You certainly could connect the 7 indoor speakers to a single AVR and its Zone 2 control. The Onkyo can power four outdoor speakers without much trouble, provided they're at least 8 ohm (it's 4 ohm stable). If they're not at least 8 ohm, you can use a speaker selector to impedance match. My only caution is that you'd end up without independent volume control - there'd be one for the HT zone, and another volume control for everywhere else, and that's about it. 2 channel distribution amplifiers lack independent volume control.

And you're correct, you can stream music into a Denon AVR, and if it's simplistic capabilities are enough for you, then there's no need for Sonos.

One small step above this (and probably the cheapest way to re-add independent volume control across the three zones, and more streaming) would be to go one step up to a Denon X1400H and a Heos Amp to run the outside. More blasphemy on a Sonos forum, of course, and I will say that Heos doesn't have the breadth of streaming services as Sonos does - not even close, in fact, and it's got some bugs to work out in the app (like Sonos did many years ago) - but it's head and shoulders above the streaming of the X1300.

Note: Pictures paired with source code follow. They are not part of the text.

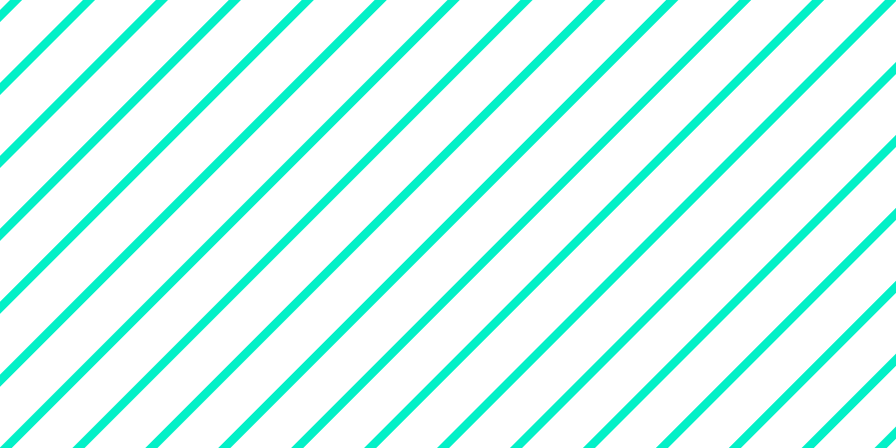
This pattern is drawn by a WebGL 1 fragment shader. Its source:

```glsl
precision highp float;
// Thin turquoise diagonal stripes rising to the right on plain white.
// The distance across the diagonal is folded into equal periods, and each
// stripe is filled by its signed distance with a one-pixel soft edge.

uniform vec2 u_resolution;

const vec3 PAPER = vec3(1.0);
const vec3 TURQUOISE = vec3(0.01, 0.94, 0.78);

// Lengths in canvas heights, measured along the top edge.
const float PERIOD = 0.16276;
const float FIRST_CENTRE = 0.0359;
const float STRIPE_WIDTH = 0.0271;

// Distance from the nearest multiple of period.
float repeatDistance(float x, float period) {
  return abs(mod(x + 0.5 * period, period) - 0.5 * period);
}

// Signed distance to 45 degree stripes; p is measured from the top left, y down.
float stripeDistance(vec2 p, float period, float centre, float width) {
  float across = repeatDistance(p.x + p.y - centre, period);
  return (across - 0.5 * width) * sqrt(0.5);
}

// Coverage of a shape, given its signed distance and the size of a pixel.
float coverage(float dist, float pixel) {
  return clamp(0.5 - dist / pixel, 0.0, 1.0);
}

void main() {
  float pixel = 1.0 / u_resolution.y;
  vec2 p = gl_FragCoord.xy * pixel;
  p.y = 1.0 - p.y;

  float stripes = stripeDistance(p, PERIOD, FIRST_CENTRE, STRIPE_WIDTH);
  gl_FragColor = vec4(mix(PAPER, TURQUOISE, coverage(stripes, pixel)), 1.0);
}
```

Big caution with using any receiver with Zone2 for a second zone: read the manual. Seriously, read it before you buy it, and understand the limitations of what can route where and under what circumstances. In almost all cases, Zone2 can only run analog sources, for instance. The restrictions and so on are much more complex than just using a pile of Sonos gear to power everything. Once set up properly though, it's very good.